It’s been four years since Kim Nguyen made his mark on the international scene with foreign-language Oscar nominee War Witch. But it has been more than a dozen years since the idea for his Directors’ Fortnight entry Two Lovers And A Bear took root in the mind of the Montreal-born writer-director.
The Arctic-set, English-language romantic drama was loosely inspired by an unpublished story written by Quebecois outdoorsman and entrepreneur Louis Grenier, a story bought (for the princely sum of one Canadian dollar, according to Nguyen) by Quebec producer Roger Frappier and pitched to the director after the critical success of his 2002 debut feature The Marsh.

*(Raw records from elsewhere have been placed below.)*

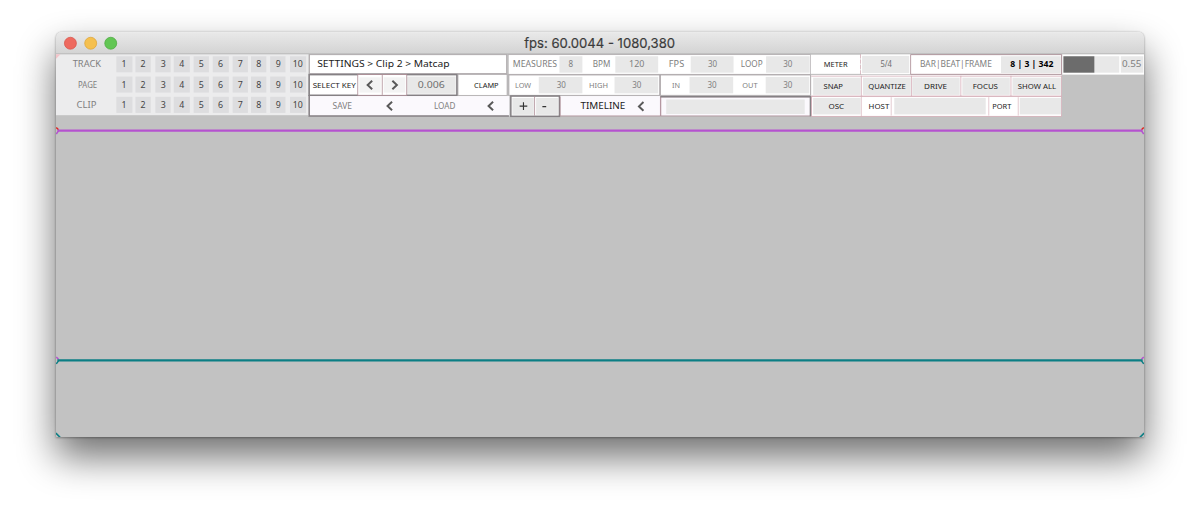
<!DOCTYPE html>
<html lang="en">
<head>
<meta charset="utf-8">
<title>Timeline control panel</title>
<link rel="stylesheet" href="https://fonts.googleapis.com/css2?family=Inter:wght@400;500&amp;family=Noto+Sans:wght@400;700&amp;display=swap">
<style>
:root{
  --page:#fff; --canvas:#c2c2c2; --panel:#ececed; --key:#dddddf; --field:#e8e8e8; --white:#fff; --tint:#fbf9fd;
  --ink:#222; --mid:#555; --soft:#808080; --edge:#a9a3a6; --heavy:#858084; --rose:#d3a9b4; --plum:#a98791;
  --meter:#6c6c6c; --violet:#b552cf; --teal:#0b7e84; --red:#e0261d;
}
html,body{margin:0;width:1200px;height:517px;overflow:hidden;background:var(--page)}
svg{display:block}
text{font-family:"Noto Sans",sans-serif;font-size:11px;fill:var(--ink)}
.title{font-family:"Inter",sans-serif;font-size:17.6px;fill:#3b3b3b;stroke:#3b3b3b;stroke-width:.25}
.soft text,text.soft{fill:var(--soft)}
.value{fill:#6f6f6f;text-anchor:middle;font-size:10.5px}
.keys text{fill:#444;text-anchor:middle;font-size:11.5px}
.keys rect{fill:var(--key)}
.button{font-size:10px}
.path{font-size:12.8px}
.count{font-weight:700;font-size:10.8px;fill:#000}
.white{fill:var(--white)} .field{fill:var(--field)} .tint{fill:var(--tint)}
.edge{stroke:var(--edge)} .heavy{stroke:var(--heavy);stroke-width:2} .rose{stroke:var(--rose)} .plum{stroke:var(--plum)}
.chevron{fill:none;stroke:#5a5a5a;stroke-width:2.6}
.violet{stroke:var(--violet)} .teal{stroke:var(--teal)} .red{stroke:var(--red)}
.track-line{stroke-width:3;fill:none} .handle{stroke-width:2;fill:none}
</style>
</head>
<body>
<main>
<svg width="1200" height="517" viewBox="0 0 1568 675.55" aria-label="Timeline control panel">
  <defs>
    <linearGradient id="titlebar-fill" x2="0" y2="1"><stop offset="0" stop-color="#eaeaea"/><stop offset="1" stop-color="#d3d3d3"/></linearGradient>
    <filter id="soft-shadow" x="-10%" y="-20%" width="120%" height="150%"><feGaussianBlur stdDeviation="25"/></filter>
    <filter id="rim-shadow" x="-5%" y="-5%" width="110%" height="110%"><feGaussianBlur stdDeviation="1.5"/></filter>
    <path id="window-shape" d="M73 49a8 8 0 0 1 8-8H1487a8 8 0 0 1 8 8V571H73Z"/>
    <clipPath id="window-clip"><use href="#window-shape"/></clipPath>
    <path id="chevron-left" class="chevron" d="M3.3-5.6L-2.6 0L3.3 5.6"/>
    <path id="chevron-right" class="chevron" d="M-3.3-5.6L2.6 0L-3.3 5.6"/>
    <g id="number-keys" class="keys">
      <rect x="152" y="-10.5" width="21" height="21"/><rect x="177" y="-10.5" width="20" height="21"/>
      <rect x="203" y="-10.5" width="20" height="21"/><rect x="227" y="-10.5" width="21" height="21"/>
      <rect x="253" y="-10.5" width="20" height="21"/><rect x="278" y="-10.5" width="21" height="21"/>
      <rect x="304" y="-10.5" width="20" height="21"/><rect x="328" y="-10.5" width="20" height="21"/>
      <rect x="353" y="-10.5" width="20" height="21"/><rect x="379" y="-10.5" width="21" height="21"/>
      <text x="162" y="4">1</text><text x="187" y="4">2</text><text x="213.500" y="4">3</text><text x="237.500" y="4">4</text><text x="263" y="4">5</text>
      <text x="288" y="4">6</text><text x="314" y="4">7</text><text x="338" y="4">8</text><text x="363.500" y="4">9</text><text x="389" y="4">10</text>
    </g>
  </defs>

  <g id="window-shadow">
    <use href="#window-shape" y="26" opacity=".56" filter="url(#soft-shadow)"/>
    <use href="#window-shape" y="1" opacity=".35" filter="url(#rim-shadow)"/>
  </g>

  <g id="window" clip-path="url(#window-clip)">
    <rect x="73" y="41" width="1422" height="530" fill="var(--canvas)"/>

    <g id="titlebar">
      <rect x="73" y="41" width="1422" height="29.500" fill="url(#titlebar-fill)"/>
      <path d="M73 41.500H1495" stroke="#f5f5f5"/>
      <path d="M73 70.300H1495" stroke="#b3b3b3"/>
      <circle cx="92" cy="56.500" r="7.800" fill="#ee6a5f" stroke="#d9564c"/>
      <circle cx="118.500" cy="56.500" r="7.800" fill="#f5c04f" stroke="#dea53a"/>
      <circle cx="144.700" cy="56.500" r="7.800" fill="#62c654" stroke="#4fab42"/>
      <text class="title" x="685" y="63" textLength="197" lengthAdjust="spacingAndGlyphs">fps: 60.0044 - 1080,380</text>
    </g>

    <g id="selectors" class="soft">
      <rect x="73" y="71" width="330" height="79.500" fill="var(--panel)"/>
      <path d="M73 71h6l-6 6Z" fill="#f3c4c9"/>
      <text x="95" y="88" textLength="37" lengthAdjust="spacingAndGlyphs">TRACK</text>
      <text x="102" y="114.500" textLength="25" lengthAdjust="spacingAndGlyphs">PAGE</text>
      <text x="100" y="141" textLength="26" lengthAdjust="spacingAndGlyphs">CLIP</text>
    </g>
    <use href="#number-keys" y="84"/>
    <use href="#number-keys" y="110.500"/>
    <use href="#number-keys" y="137"/>

    <g id="breadcrumb">
      <rect class="white edge" x="404.500" y="71.500" width="257.500" height="24.500"/>
      <text class="path" x="414.500" y="87.500" textLength="173" lengthAdjust="spacingAndGlyphs">SETTINGS &gt; Clip 2 &gt; Matcap</text>
    </g>

    <g id="tempo" class="soft">
      <rect class="white edge" x="664" y="71.500" width="395" height="25.500" stroke-width=".8"/>
      <g class="field"><rect x="731" y="73.500" width="30" height="21.500"/><rect x="804" y="73.500" width="56" height="21.500"/><rect x="902.500" y="73.500" width="56" height="21.500"/><rect x="1001" y="73.500" width="57" height="21.500"/></g>
      <text x="670" y="88" textLength="58" lengthAdjust="spacingAndGlyphs">MEASURES</text><text class="value" x="746" y="88">8</text>
      <text x="774.500" y="88" textLength="23" lengthAdjust="spacingAndGlyphs">BPM</text><text class="value" x="832" y="88" textLength="20" lengthAdjust="spacingAndGlyphs">120</text>
      <text x="874" y="88" textLength="20" lengthAdjust="spacingAndGlyphs">FPS</text><text class="value" x="931" y="88">30</text>
      <text x="968" y="88" textLength="28.500" lengthAdjust="spacingAndGlyphs">LOOP</text><text class="value" x="1029.500" y="88">30</text>
    </g>

    <g id="meter">
      <rect class="white" x="1059.500" y="71.500" width="65" height="25"/>
      <path class="rose" d="M1124.500 71V97" stroke-dasharray="5 2"/>
      <text class="button" x="1076.500" y="87.500" textLength="31" lengthAdjust="spacingAndGlyphs">METER</text>
      <rect class="white" x="1125" y="71" width="65" height="26"/><rect class="field" x="1126.500" y="73" width="61.500" height="22.500"/>
      <text class="value" x="1158" y="88.200" textLength="15" lengthAdjust="spacingAndGlyphs">5/4</text>
    </g>

    <g id="position">
      <rect class="white plum" x="1190" y="71.500" width="197" height="25.500"/>
      <rect class="field" x="1308" y="73.500" width="78" height="22"/>
      <text class="soft" x="1202" y="87.500" textLength="94" lengthAdjust="spacingAndGlyphs">BAR|BEAT|FRAME</text>
      <text class="count" x="1320" y="88" textLength="56.500" lengthAdjust="spacingAndGlyphs">8 | 3 | 342</text>
    </g>

    <g id="level">
      <rect class="white" x="1388" y="71" width="107" height="26.500"/>
      <rect class="field" x="1430" y="73.500" width="32.500" height="21.500"/><rect class="field" x="1464.500" y="73.500" width="29.500" height="21.500"/>
      <rect x="1389.500" y="73.500" width="40.500" height="21.500" fill="var(--meter)"/>
      <text class="soft" x="1466" y="88.200" textLength="25.500" lengthAdjust="spacingAndGlyphs">0.55</text>
    </g>

    <g id="select-key">
      <rect class="white heavy" x="404" y="97.500" width="193" height="27"/>
      <rect class="field" x="532" y="100" width="63.500" height="22.500"/>
      <rect class="white plum" x="467.500" y="97.500" width="64" height="27"/><path class="plum" d="M499.500 98V124"/>
      <rect class="field" x="469.500" y="101" width="28" height="20" opacity=".5"/><rect class="field" x="501.500" y="101" width="28" height="20" opacity=".5"/>
      <text class="button" x="408.500" y="115" textLength="56.500" lengthAdjust="spacingAndGlyphs">SELECT KEY</text>
      <use href="#chevron-left" x="483" y="111"/><use href="#chevron-right" x="516" y="111"/>
      <text x="546" y="115.500" textLength="35" lengthAdjust="spacingAndGlyphs" style="font-size:12px;fill:#6f6f6f">0.006</text>
    </g>

    <g id="clamp">
      <rect class="white edge" x="598.500" y="97.500" width="64" height="27" stroke-width=".8"/>
      <text class="button" x="619.500" y="115" textLength="32" lengthAdjust="spacingAndGlyphs">CLAMP</text>
    </g>

    <g id="range" class="soft">
      <rect class="white edge" x="665" y="98" width="197" height="26.500"/><rect class="white edge" x="863" y="98" width="196" height="26.500"/>
      <g class="field"><rect x="704" y="100.500" width="57" height="21.500"/><rect x="803" y="100.500" width="57" height="21.500"/><rect x="901" y="100.500" width="57" height="21.500"/><rect x="1000.500" y="100.500" width="57" height="21.500"/></g>
      <text class="button" x="673" y="115" textLength="21" lengthAdjust="spacingAndGlyphs">LOW</text><text class="value" x="733.500" y="115">30</text>
      <text class="button" x="769.500" y="115" textLength="25" lengthAdjust="spacingAndGlyphs">HIGH</text><text class="value" x="832" y="115">30</text>
      <text class="button" x="878" y="115" textLength="10.500" lengthAdjust="spacingAndGlyphs">IN</text><text class="value" x="930.500" y="115">30</text>
      <text class="button" x="970" y="115" textLength="20" lengthAdjust="spacingAndGlyphs">OUT</text><text class="value" x="1029.500" y="115">30</text>
    </g>

    <g id="modes">
      <rect class="white" x="1060" y="98" width="327" height="28"/>
      <g class="field"><rect x="1062.500" y="101.500" width="62" height="22.500"/><rect x="1127.500" y="101.500" width="62.500" height="22.500"/><rect x="1192" y="101.500" width="62" height="22.500"/><rect x="1257.500" y="101.500" width="62" height="22.500"/><rect x="1323" y="101.500" width="63" height="22.500"/></g>
      <path class="rose" d="M1060 99.500H1387M1060 125.500H1387M1125.500 99V126M1191 99V126M1255.500 99V126M1321 99V126M1387 99V126" fill="none"/>
      <text class="button" x="1076" y="116" textLength="25.500" lengthAdjust="spacingAndGlyphs">SNAP</text>
      <text class="button" x="1134.500" y="116" textLength="49" lengthAdjust="spacingAndGlyphs">QUANTIZE</text>
      <text class="button" x="1207.500" y="116" textLength="30" lengthAdjust="spacingAndGlyphs">DRIVE</text>
      <text class="button" x="1271" y="116" textLength="33" lengthAdjust="spacingAndGlyphs">FOCUS</text>
      <text class="button" x="1330" y="116" textLength="50" lengthAdjust="spacingAndGlyphs">SHOW ALL</text>
    </g>

    <g id="storage" class="soft">
      <rect class="tint" x="403" y="125.500" width="262.500" height="26"/>
      <path class="heavy" d="M404 124V151.500H665" fill="none"/>
      <text x="434.500" y="142" textLength="25.500" lengthAdjust="spacingAndGlyphs">SAVE</text><use href="#chevron-left" x="509" y="138.500"/>
      <text x="567" y="142" textLength="28" lengthAdjust="spacingAndGlyphs">LOAD</text><use href="#chevron-left" x="641" y="138.500"/>
    </g>

    <g id="add-remove">
      <rect class="white heavy" x="667.500" y="125.500" width="63.500" height="26.500"/>
      <rect class="field" x="669.500" y="128" width="28" height="22"/><rect class="field" x="700.500" y="128" width="28.500" height="22"/>
      <path class="plum" d="M698.500 126V151"/>
      <path d="M679 138.700h10M684 133.700v10M708.700 139.300h5" stroke="#333" stroke-width="1.500"/>
    </g>

    <g id="timeline-picker">
      <rect class="tint" x="732" y="125.500" width="131" height="26"/>
      <path class="plum" d="M732 126V151.500H863V126" fill="none"/>
      <text style="font-size:12.400px" x="758.500" y="143" textLength="58.500" lengthAdjust="spacingAndGlyphs">TIMELINE</text>
      <use href="#chevron-left" x="837.500" y="139"/>
      <rect class="tint plum" x="863.500" y="126.500" width="195.500" height="25"/>
      <path class="heavy" d="M863 126.500H1059V152" fill="none"/>
      <rect class="field" x="870.500" y="130" width="181" height="19"/>
    </g>

    <g id="network">
      <rect class="white rose" x="1060.500" y="126" width="326.500" height="26"/>
      <g class="field"><rect x="1062.500" y="128" width="62" height="21.500"/><rect x="1168.500" y="128" width="119.500" height="21.500"/><rect x="1332.500" y="128" width="54" height="21.500"/></g>
      <path class="rose" d="M1125.500 126V152M1164.500 127V151M1292 127V151M1330.500 127V151" stroke-width=".8"/>
      <text class="button" x="1082.500" y="142.500" textLength="20.500" lengthAdjust="spacingAndGlyphs">OSC</text>
      <text class="button" x="1135" y="142.500" textLength="27" lengthAdjust="spacingAndGlyphs">HOST</text>
      <text class="button" x="1296.500" y="142.500" textLength="25" lengthAdjust="spacingAndGlyphs">PORT</text>
    </g>

    <g id="timeline-tracks">
      <path class="handle red" d="M73.500 166.500l3 3M1494.500 166.500l-3 3"/>
      <path class="track-line violet" d="M75 170.700H1493"/>
      <path class="handle violet" d="M73.500 175l3-4M1494.500 175l-3-4M73.500 466.500l3 3M1494.500 466.500l-3 3"/>
      <path class="track-line teal" d="M75 471H1493"/>
      <path class="handle teal" d="M73.500 475.500l3-4M1494.500 475.500l-3-4M73 566l5.500 5.500M1495 566l-5.500 5.500"/>
    </g>
  </g>
</svg>
</main>
</body>
</html>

Nguyen travelled to the Arctic and kept the idea under wraps for a few years. Coming off War Witch, though, it felt like the time was right. “It dawned on me that this was the most compelling story I could do at the moment,” says the film-maker, who explains the key to unravelling the narrative was “to let go of rationality and bring elements of surrealism to the story”.
What emerged from the process was the tale of Lucy (played by Orphan Black star Tatiana Maslany) and Roman (the equally hot Dane DeHaan), inhabitants of a small modern town near the North Pole who are in love but facing the prospect of a forced separation because of tragedies in Lucy’s past. In response, the lovers make what the film’s press materials describe, somewhat cryptically, as “a leap for life, a leap for inner peace”.
For Nguyen, his fifth narrative feature represents “a kind of return to a totally romantic story about two people ready to die for each other, which we’ve kind of gotten away from. But in this realm of overwhelmingly challenging elements, I find the story has a purpose and is completely credible.”
The film also gave its creator — who shot War Witch in sub-Saharan Africa — a chance to explore the psycho-geography of Nunavut, the vast but sparsely populated Canadian Arctic territory where the mix of cultures juxtaposes traditional fur clothing with satellite dishes and high-tech waste management systems.
“There’s something very cool about the environment that I saw when I started doing the visual research,” Nguyen suggests. “Living in Iqaluit [Nunavut’s capital and the film’s main location] is similar to living on a lunar base, especially in the harsh winter. You’re wearing things that feel like spacesuits and you have houses that look like lunar modules on stilts.”
A bigger budget than on War Witch — $6.3m-$7.1m (c$8m-c$9m), compared with $2.8m (c$3.6m) — helped Nguyen and crew deal with difficult shooting conditions in Iqaluit, also the location for Benoit Pilon’s forthcoming drama named after the city. But money could not change a climate that can produce -40°c temperatures with 60km per hour winds. “My skin would go white from frostbite in about 30 seconds,” Nguyen recalls. “That’s how cold it was.”
Cold will not be a problem on his next project. The film-maker, a graduate of Montreal’s Concordia University film school, has returned from a first block of shooting in Morocco on Eye On Juliet, another contemporary love story, this one about a drone operator who makes it his mission to protect the life of a young bride in the Middle East. With UK actor Joe Cole (Peaky Blinders) and French newcomer Lina Elarabi as the leads, the film, Nguyen says, will be “an exploration of modern relationships — how people connect with things like Tinder and social media and how this affects the way we relate”.